• **Assignment**: Show every line from the data below that includes "button".

• **Data**:
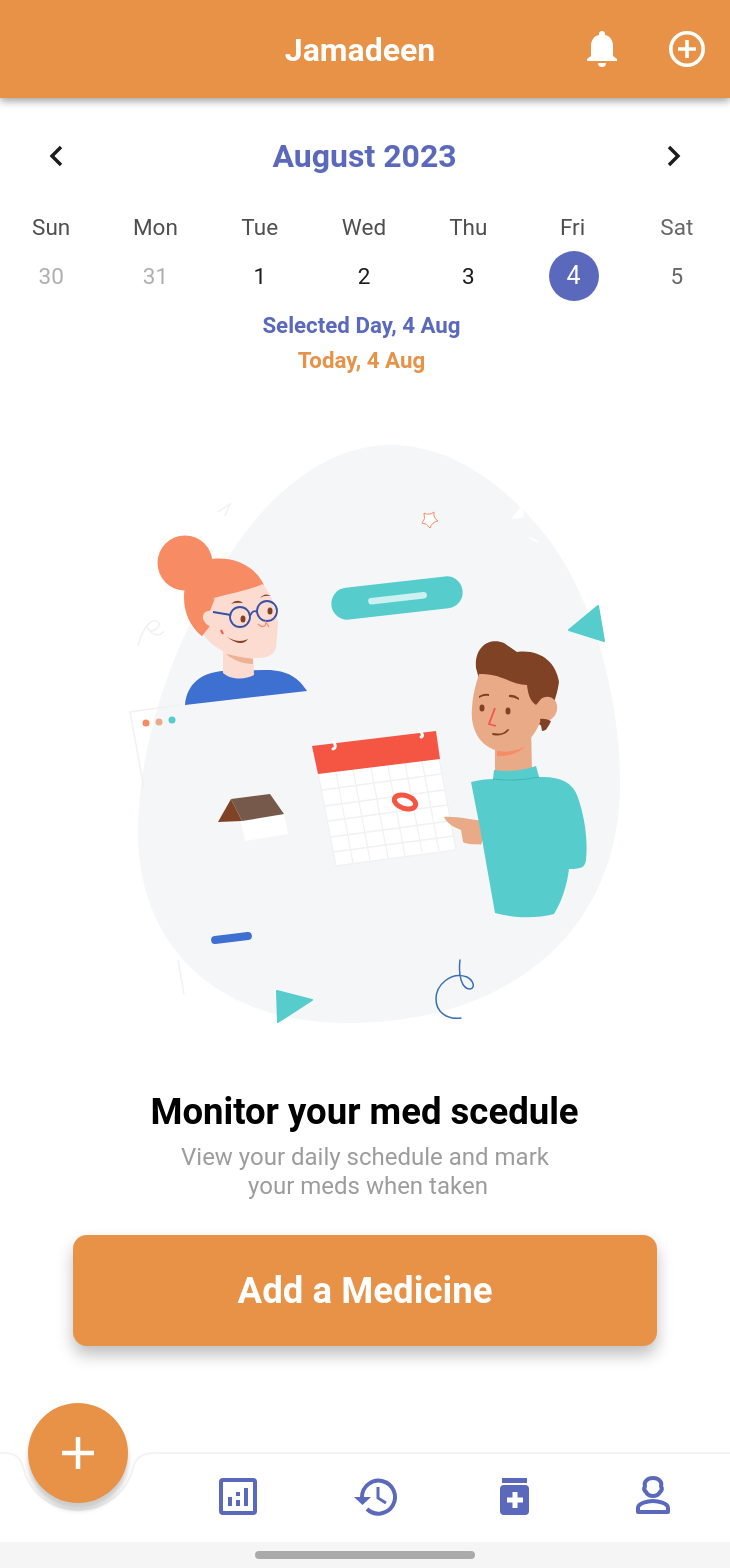
<!DOCTYPE html>
<html lang="en">
<head>
<meta charset="utf-8">
<title>Medicine schedule</title>
<style>
:root{--orange:#e79247;--indigo:#5b69bd;--teal:#57cccc;--blue:#3e70d1;--coral:#f78b64;--red:#f55543;--skin:#e9aa88;--pale:#fcdbd0;--brown:#804224;--blob:#f4f6f8;--ink:#1c1c1c}
*{box-sizing:border-box;margin:0;padding:0}
html,body{width:730px;height:1568px;overflow:hidden;background:#fff}
body{position:relative;font-family:Roboto,Inter,sans-serif;color:var(--ink)}
a{color:inherit;text-decoration:none}
svg{display:block}
.top-bar{position:absolute;inset:0 0 auto;height:98px;background:var(--orange);box-shadow:0 3px 8px rgba(0,0,0,.38);color:#fff}
.top-bar h1{font-size:32px;line-height:100px;text-align:center;width:720px}
.top-bar a{position:absolute;top:27px}
.bell{left:580px}.add-round{left:665px}
.month{position:absolute;top:132px;left:0;width:730px;height:48px}
.month h2{width:729px;text-align:center;font-size:32px;line-height:48px;color:var(--indigo)}
.month a{position:absolute;top:12px}
.previous{left:44px}.next{left:661px}
.week{position:absolute;left:-1px;top:208px;width:730px;display:grid;grid-template-columns:repeat(7,1fr);justify-items:center;font-size:22.5px;text-align:center}
.week span{line-height:38px;height:43px;color:#4f4f4f}
.week a{width:50px;height:50px;line-height:50px;border-radius:50%}
.week .muted{color:#aeaeae}
.week .weekend{color:#666}
.week .selected{background:var(--indigo);color:#fff;font-size:25px;position:relative;left:1px}
.day-notes{position:absolute;top:308px;width:723px;text-align:center;font-weight:700;font-size:22.3px;line-height:35px;color:var(--indigo)}
.day-notes .today{color:var(--orange)}
.illustration{position:absolute;left:120px;top:430px}
.intro{position:absolute;top:1088px;width:730px;text-align:center}
.intro h2{font-size:36.5px;line-height:48px;color:#000;width:729px}
.intro p{margin-top:7px;font-size:24px;line-height:28.5px;color:#9c9c9c;width:730px}
.add-button{position:absolute;left:73px;top:1235px;width:584px;height:111px;border-radius:14px;background:var(--orange);box-shadow:0 9px 16px rgba(0,0,0,.25);color:#fff;font-size:36.6px;font-weight:700;line-height:111px;text-align:center}
.bottom-bar{position:absolute;left:0;top:1390px;width:730px;height:152px}
.bottom-bar .bar{position:absolute;inset:0}
.bottom-bar a{position:absolute}
.fab{left:28px;top:13px;width:100px;height:100px;border-radius:50%;background:var(--orange);box-shadow:0 7px 5px rgba(0,0,0,.2)}
.tab{top:82px;color:var(--indigo)}
.stats{left:213px}.history{left:352px}.medicine{left:490px}.profile{left:628px}
.gesture{position:absolute;left:0;top:1542px;width:730px;height:26px;background:#f5f5f5}
.gesture i{position:absolute;left:255px;top:9px;width:220px;height:8px;border-radius:4px;background:#aaa}
</style>
</head>
<body>
<header class="top-bar">
  <h1>Jamadeen</h1>
  <a class="bell" href="#" aria-label="Notifications"><svg width="44" height="44" viewBox="0 0 44 44" fill="currentColor"><path d="M22 40a4 4 0 0 0 4-4h-8a4 4 0 0 0 4 4zM33 29V19c0-6-3-10-8-11V7a3 3 0 0 0-6 0v1c-5 1-8 5-8 11v10l-4 3v2h30v-2z"/></svg></a>
  <a class="add-round" href="#" aria-label="Add"><svg width="44" height="44" viewBox="0 0 44 44" fill="none" stroke="currentColor" stroke-width="3.6"><circle cx="22" cy="22" r="16.2"/><path d="M22 13v18M13 22h18"/></svg></a>
</header>
<main>
  <section class="month">
    <a class="previous" href="#" aria-label="Previous month"><svg width="24" height="24" fill="none" stroke="currentColor" stroke-width="3.4"><path d="M17 3L8 12l9 9"/></svg></a>
    <h2>August 2023</h2>
    <a class="next" href="#" aria-label="Next month"><svg width="24" height="24" fill="none" stroke="currentColor" stroke-width="3.4"><path d="M8 3l9 9-9 9"/></svg></a>
  </section>
  <section class="week">
    <span>Sun</span><span>Mon</span><span>Tue</span><span>Wed</span><span>Thu</span><span>Fri</span><span class="weekend">Sat</span>
    <a class="muted" href="#">30</a><a class="muted" href="#">31</a><a href="#">1</a><a href="#">2</a><a href="#">3</a><a class="selected" href="#">4</a><a class="weekend" href="#">5</a>
  </section>
  <section class="day-notes"><p>Selected Day, 4 Aug</p><p class="today">Today, 4 Aug</p></section>
  <svg class="illustration" width="510" height="610" viewBox="120 430 510 610" role="img" aria-label="A woman and a man planning with a calendar">
    <path class="blob" fill="var(--blob)" d="M391 445C447 445 500 480 543 532C590 590 620 690 620 784C620 930 510 1023 348 1023C215 1023 138 945 138 832C138 735 180 617 248 529C290 475 340 445 391 445Z"/>
    <g class="faint-details" fill="none" stroke="#f0f1f3" stroke-width="1.5">
      <path d="M144 788L130 712L180 705M178 960l6 34M218 512l12-8-5 12M138 646c5-20 15-29 20-24s-8 12-10 7 6 14 16 2"/>
      <path d="M513 518l9-12 1 11zM530 538l8 4" stroke="#fff" fill="#fff"/>
    </g>
    <g class="window-dots"><circle cx="146" cy="723" r="3.5" fill="var(--coral)"/><circle cx="159" cy="722" r="3.5" fill="var(--skin)"/><circle cx="172" cy="720" r="3.5" fill="var(--teal)"/></g>
    <path class="spark" fill="#fff" stroke="var(--coral)" d="M424 513q5 3 10-1-1 6 4 9-6 1-8 7-3-5-8-5 4-4 2-10z"/>
    <g class="pill" transform="rotate(-6.500 397 598)"><rect x="331" y="582" width="132" height="32" rx="16" fill="var(--teal)"/><rect x="368" y="595" width="59" height="6.500" rx="3" fill="#cdf1f1"/></g>
    <g class="confetti" fill="var(--teal)" stroke="var(--teal)" stroke-width="2" stroke-linejoin="round"><path d="M569 630l29-24 6 35zM277 991l35 9-34 22z"/></g>
    <rect class="dash" x="211" y="934" width="41" height="8" rx="4" fill="var(--blue)" transform="rotate(-7 231 938)"/>
    <path class="squiggle" fill="none" stroke="#3a6fb5" stroke-width="1.500" stroke-linecap="round" d="M460 960c-2 16 2 29 10 29 6-1 3-9-3-12-16-6-31 8-31 22 0 13 11 21 25 19"/>
    <g class="house"><path fill="#fff" d="M241 822l43-8 4 20-43 7z"/><path fill="var(--brown)" d="M231 799l11 22-24 1z"/><path fill="#76594a" d="M231 799l39-5 14 20-42 7z"/></g>

    <g class="woman">
      <path fill="var(--blue)" d="M185 705c2-22 17-32 37-34l41-1c24-1 36 8 44 21z"/>
      <path fill="var(--pale)" d="M223 646l30 6 1 23c-9 5-23 5-31-2z"/>
      <path fill="#eeb193" d="M226 654l27 5v5c-10 0-20-4-27-10z"/>
      <path fill="var(--coral)" d="M202 636c-17-13-21-35-16-54l6-14 20-9c25-3 45 10 52 26l-48 15-14 13 2 15z"/>
      <circle cx="185" cy="563" r="27.500" fill="var(--coral)"/>
      <path fill="var(--pale)" d="M214 598c18-5 36-8 49-14 9 12 13 24 15 40l-2 24c-3 8-10 10-20 10-23 1-44-9-54-26-2-18 4-29 12-34z"/>
      <path fill="var(--coral)" d="M188 594c9 6 20 8 27 4l-5 13c-9 2-5 13 0 15l-8 10c-12-9-15-23-14-42z"/>
      <path fill="var(--pale)" d="M215 612c-8-4-15 2-11 9s12 7 16 2z"/>
      <g fill="none" stroke="#3651a7" stroke-width="1.800"><circle cx="240" cy="617" r="10"/><circle cx="267" cy="611" r="10"/><path d="M231 615l-18-3M250 616q3-7 7-4"/></g>
      <path d="M258 624c4 4 8 3 8-2l3 5" fill="none" stroke="#f0937c" stroke-width="1.300"/>
      <g fill="var(--brown)"><ellipse cx="243" cy="619" rx="2.500" ry="3.500"/><ellipse cx="270" cy="611" rx="2.500" ry="3.500"/><path d="M231 604q6-6 12-1-7-1-12 1zM260 598q5-6 11-2-7-1-11 2zM227 637q12 7 21 2-6 9-21-2z"/></g>
      <path d="M221 630l2 4" stroke="var(--red)" stroke-width="2"/>
    </g>

    <g class="calendar">
      <path fill="#fff" d="M318 773l121-15 17 92-120 16z"/>
      <path fill="none" stroke="#f0f1f3" stroke-width="1.300" d="M318 773l121-15 17 92-120 16zM322 790l119-16M325 806l119-16M328 821l119-16M331 837l119-16M333 852l120-16M336 773l17 90M353 770l17 90M371 768l17 90M388 766l17 90M405 763l17 89M422 761l17 90"/>
      <path fill="var(--red)" d="M312 746l124-15 4 28-122 15z"/>
      <path fill="none" stroke="#fff" stroke-width="3" stroke-linecap="round" d="M334 742q3 6-1 7M419 730q6 6 2 7"/>
      <ellipse cx="405" cy="802" rx="11" ry="6.500" fill="#fff" stroke="var(--red)" stroke-width="5" transform="rotate(18 405 802)"/>
    </g>

    <g class="man">
      <path fill="var(--skin)" d="M495 742l36-14 1 43q-20 7-37 0z"/>
      <path fill="var(--coral)" d="M497 751q17 2 29-5-12 11-29 10z"/>
      <path fill="var(--brown)" d="M476 668c-2-22 14-31 28-25l13 9c23-3 39 10 42 30-2 16-9 28-13 48l-21-18-7-24-39-9z"/>
      <path fill="var(--skin)" d="M479 674c22-1 30 10 48 11 1 9 3 16 9 20l5-6c8-6 18 1 16 11-2 9-9 13-16 10-8 21-23 34-41 31-20-3-30-22-28-43 1-15 4-24 7-34z"/>
      <path fill="var(--brown)" d="M540 719q5-1 11 2-4 10-9 10z"/>
      <g fill="var(--brown)"><path d="M479 696q5-3 10-2v2q-5-1-10 2zM509 695q5-1 10 3v2q-5-3-10-3z"/><ellipse cx="482" cy="708" rx="2.500" ry="3.500"/><ellipse cx="508" cy="711" rx="2.500" ry="3.500"/></g>
      <path fill="none" stroke="var(--red)" stroke-width="1.800" d="M495 708l-6 16 7 2"/>
      <path fill="none" stroke="var(--brown)" stroke-width="1.800" stroke-linecap="round" d="M493 734q10 2 15-4"/>
      <path fill="var(--skin)" d="M444 817c12-1 27 3 42 4l3 24c-12-1-22 0-26-3l-2-12c-8-3-14-7-17-13z"/>
      <path fill="#fff" d="M487 824l8 3-4 22-10-3z"/>
      <path fill="var(--teal)" d="M494 770q22 3 42-4l3 11c20-1 33 5 38 18 8 21 11 46 9 65-1 7-4 9-17 9-2 17-8 34-15 45-19 5-40 4-59-1l-15-85-9-46q12-3 22-3z"/>
      <path fill="none" stroke="#42b7bb" stroke-width="1" d="M493 779q21 3 46-2"/>
    </g>
  </svg>
  <section class="intro"><h2>Monitor your med scedule</h2><p>View your daily schedule and mark<br>&nbsp;your meds when taken</p></section>
  <a class="add-button" href="#">Add a Medicine</a>
</main>
<nav class="bottom-bar">
  <svg class="bar" width="730" height="152"><path fill="#fff" stroke="#f3f3f3" stroke-width="2" d="M-2 63h6c12 0 17 5 19 14 5 24 27 43 55 43s50-19 55-42c2-10 9-15 22-15h577v92H-2z"/></svg>
  <a class="fab" href="#" aria-label="Add"><svg width="100" height="100" stroke="#fff" stroke-width="4.500"><path d="M50 34v32M34 50h32"/></svg></a>
  <a class="tab stats" href="#" aria-label="Statistics"><svg width="50" height="50" fill="none" stroke="currentColor" stroke-width="4"><rect x="8" y="8" width="34" height="33" rx="2"/><path d="M17 25v9M25 28v6M25 20v4M33 16v18"/></svg></a>
  <a class="tab history" href="#" aria-label="History"><svg width="50" height="50" fill="none" stroke="currentColor" stroke-width="4"><path d="M10 25a16.500 16.500 0 1 1 5 12"/><path d="M26 15v11l8 5" stroke-width="3"/><path d="M2 25h17l-8.500 8z" fill="currentColor" stroke="none"/></svg></a>
  <a class="tab medicine" href="#" aria-label="Medicines"><svg width="50" height="50"><path fill="currentColor" d="M12 6h25v5H12zM14 13h21q4 0 4 4v22q0 4-4 4H14q-4 0-4-4V17q0-4 4-4z"/><path d="M25 20v16M17 28h16" stroke="#fff" stroke-width="5"/></svg></a>
  <a class="tab profile" href="#" aria-label="Profile"><svg width="50" height="50" fill="none" stroke="currentColor" stroke-width="4" stroke-linejoin="round"><path d="M18 9q2-3 7-3t7 3q2 2 1 5 2 4-1 6-2 4-7 4t-7-4q-3-2-1-6-1-3 1-5zM10 40v-4c0-5 10-7 15-7s15 2 15 7v4z"/></svg></a>
</nav>
<div class="gesture"><i></i></div>
</body>
</html>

• **Answer to this task**:
.add-button{position:absolute;left:73px;top:1235px;width:584px;height:111px;border-radius:14px;background:var(--orange);box-shadow:0 9px 16px rgba(0,0,0,.25);color:#fff;font-size:36.6px;font-weight:700;line-height:111px;text-align:center}
  <a class="add-button" href="#">Add a Medicine</a>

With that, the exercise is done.